THE PMO-driven proposals to tinker with the rules and sub-rules governing the Indian bureaucracy have stirred the hornet’s nest. It has whipped up a lively debate among working and retired civil servants, experts and the public. Most issues relate to the motives of the government, impact on the bureaucracy and the influence of the outsiders, 10 of whom may join as Joint Secretaries in key economic ministries. The inevitable questions are: Why now? Why only 10? In the central administration with several dozens of ministries, can less than a dozen people make any difference?
gfiles is the country’s first independent magazine written, designed and produced for India’s civil services—the vast and formidable network of bureaucracies and public sector organisations that provide continuity and stability to this nation’s governance.
Every month this niche market product reaches 76,800 individuals with a universe of more than 3,50,000 readers.
Its exclusive audience consists of the men and women who lead the Indian Administrative Service (IAS), the Indian Foreign Service (IFS), the Indian Police Service (IPS), the Indian Revenue Service (IRS), Class I Union Services, as well as a host of Allied Services.
gfiles magazine edited by India’s senior most journalists who have made an intensive study of the reading preferences of decision makers and implementers in government services.
The magazine—with substantial contributions from serving and retired officers—is uniquely designed to engage the bureaucrat’s attention in the entire content.
It has therefore been divided into sections according to the specific reading needs of this target audience.
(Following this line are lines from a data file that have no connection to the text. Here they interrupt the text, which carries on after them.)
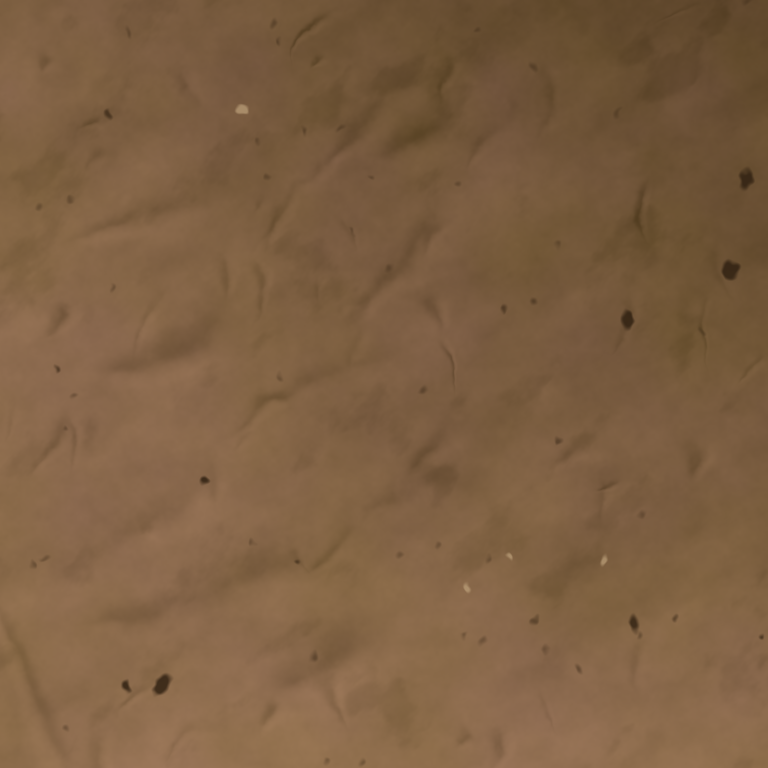
A WebGL 1 fragment shader for this texture:

```glsl
precision highp float;
uniform vec2 u_resolution;

float hash(vec2 p) {
  return fract(sin(dot(p, vec2(127.1, 311.7))) * 43758.5453);
}

float noise(vec2 p) {
  vec2 i = floor(p), f = fract(p);
  f = f * f * (3.0 - 2.0 * f);
  return mix(mix(hash(i), hash(i + vec2(1.0, 0.0)), f.x),
             mix(hash(i + vec2(0.0, 1.0)), hash(i + 1.0), f.x), f.y);
}

float fbm(vec2 p) {
  float sum = 0.0, amp = 0.5;
  for (int i = 0; i < 5; i++) {
    sum += amp * noise(p);
    p = mat2(1.6, 1.2, -1.2, 1.6) * p + 7.3;
    amp *= 0.5;
  }
  return sum;
}

vec2 rotate(vec2 p, float a) {
  return vec2(cos(a) * p.x + sin(a) * p.y, cos(a) * p.y - sin(a) * p.x);
}

// Curved, tapering dent: a hollow with one crisp side and a faint lit rim
float dent(vec2 p, float angle, float bend, float len, float width) {
  vec2 q = rotate(p, angle);
  q.y += bend * q.x * q.x;
  float along = q.x / len;
  float across = q.y / (width * (1.0 + 0.45 * clamp(along, -1.5, 1.5)));
  float taper = exp(-along * along * along * along - 0.3 * along * along);
  float hollow = exp(-across * across * (across < 0.0 ? 2.5 : 0.8));
  float rim = across + 1.7;
  return taper * (hollow - 0.3 * exp(-rim * rim * 1.5));
}

void main() {
  vec2 uv = gl_FragCoord.xy / u_resolution;
  vec2 wobble = vec2(fbm(uv * 16.0), fbm(uv * 16.0 + 31.0)) - 0.48;
  vec2 p = uv + 0.035 * wobble;

  // Light falls off towards the upper right
  float tone = 0.575 - 0.035 * uv.x - 0.07 * uv.y - 0.105 * uv.x * uv.y;

  // Mottling from broad drifts to small blotches, slanted like the smears
  vec2 slanted = rotate(p, 0.6);
  tone += 0.08 * (fbm(slanted * vec2(4.0, 8.0)) - 0.48);
  tone += 0.06 * (fbm(slanted * vec2(14.0, 24.0) + 9.0) - 0.48);
  tone += 0.03 * (fbm(uv * 55.0 + 3.0) - 0.48);
  tone += 0.008 * (noise(uv * 160.0) - 0.5);

  // Scattered dusky blotches
  tone -= 0.035 * smoothstep(0.58, 0.75, fbm(rotate(uv, 0.8) * vec2(12.0, 20.0) + 90.0));

  // Broken pressure along the dents
  float press = smoothstep(0.25, 0.65, fbm(uv * 20.0 + 70.0)) * 0.9 + 0.5;

  // Broad smears rising to the right, mostly on the left half
  for (int i = 0; i < 13; i++) {
    float n = float(i);
    vec2 center = vec2(0.06 + 0.56 * hash(vec2(n, 1.0)), 0.1 + 0.75 * fract(n * 0.382 + 0.15));
    float angle = 0.3 + 0.6 * hash(vec2(n, 2.0));
    float bend = 5.0 * (hash(vec2(n, 3.0)) - 0.6);
    float len = mix(0.05, 0.13, hash(vec2(n, 4.0)));
    float width = mix(0.008, 0.026, hash(vec2(n, 5.0)));
    tone -= press * mix(0.035, 0.06, hash(vec2(n, 6.0))) * dent(p - center, angle, bend, len, width);
  }

  // Short dabs and thin creases, some nearly upright
  for (int i = 0; i < 52; i++) {
    float n = float(i) + 40.0;
    vec2 center = vec2(hash(vec2(n, 1.0)), hash(vec2(n, 2.0)));
    float angle = 0.4 + 1.7 * hash(vec2(n, 3.0));
    float bend = 18.0 * (hash(vec2(n, 4.0)) - 0.5);
    float len = mix(0.009, 0.045, hash(vec2(n, 5.0)));
    float width = mix(0.003, 0.01, hash(vec2(n, 6.0)));
    tone -= press * mix(0.025, 0.065, hash(vec2(n, 7.0))) * dent(p - center, angle, bend, len, width);
  }

  // Long groove in the lower left corner
  tone -= 0.06 * dent(p - vec2(0.04, 0.11), -1.15, 0.3, 0.14, 0.011);

  // Sand colour with faint pinkish and yellowish patches
  vec3 color = mix(vec3(0.40, 0.30, 0.19), vec3(0.55, 0.42, 0.30), (tone - 0.40) / 0.15);
  color += vec3(0.01, -0.008, 0.05) * (fbm(uv * 9.0 + 50.0) - 0.48);

  // Dark crumbs: many tiny and faint, very few large
  vec2 ragged = uv + 0.006 * (vec2(noise(uv * 110.0), noise(uv * 110.0 + 17.0)) - 0.5);
  for (int i = 0; i < 56; i++) {
    float n = float(i) + 90.0;
    vec2 center = vec2(hash(vec2(n, 1.0)), hash(vec2(n, 2.0)));
    vec2 q = rotate(ragged - center, 0.3 + 1.9 * hash(vec2(n, 3.0)));
    q.x *= mix(0.5, 1.0, hash(vec2(n, 4.0)));
    float size = pow(fract(n * 0.618), 14.0);
    float radius = mix(0.003, 0.011, size);
    float cover = 1.0 - smoothstep(radius - 0.0028, radius + 0.0028, length(q));
    float strength = mix(0.3, 0.85, smoothstep(0.0, 0.4, size + 0.25 * pow(hash(vec2(n, 6.0)), 3.0)));
    color = mix(color, vec3(0.19, 0.13, 0.07), cover * strength);
  }

  // A few pale flecks
  for (int i = 0; i < 4; i++) {
    float n = float(i) + 200.0;
    vec2 center = vec2(hash(vec2(n, 1.0)), hash(vec2(n, 2.0)));
    vec2 q = rotate(ragged - center, 3.14 * hash(vec2(n, 3.0))) * vec2(0.6, 1.0);
    float radius = mix(0.002, 0.0045, hash(vec2(n, 4.0)));
    float cover = 1.0 - smoothstep(radius - 0.002, radius + 0.002, length(q));
    color = mix(color, vec3(0.74, 0.63, 0.48), 0.7 * cover);
  }

  gl_FragColor = vec4(color, 1.0);
}
```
While these readers flip through newspapers and general magazines, they read gfiles from page to page.
This is because gfiles magazine provides not only exclusive news unavailable anywhere else in the media or the Internet, but also focuses exclusively on the future, anticipating events and developments.
It contains detailed, extensive, and accurate reports about transfers and postings.
It features interviews, case studies, snippets, retirement profiles, financial planning advice, political changes, as well as birthdays and alumni tracking.
gfiles magazine cuts through rumour mills and hearsay and helps India’s civil servants reach out to one another, share and become acquainted with their issues, practical problems, everyday challenges and the intricacies of their working environment.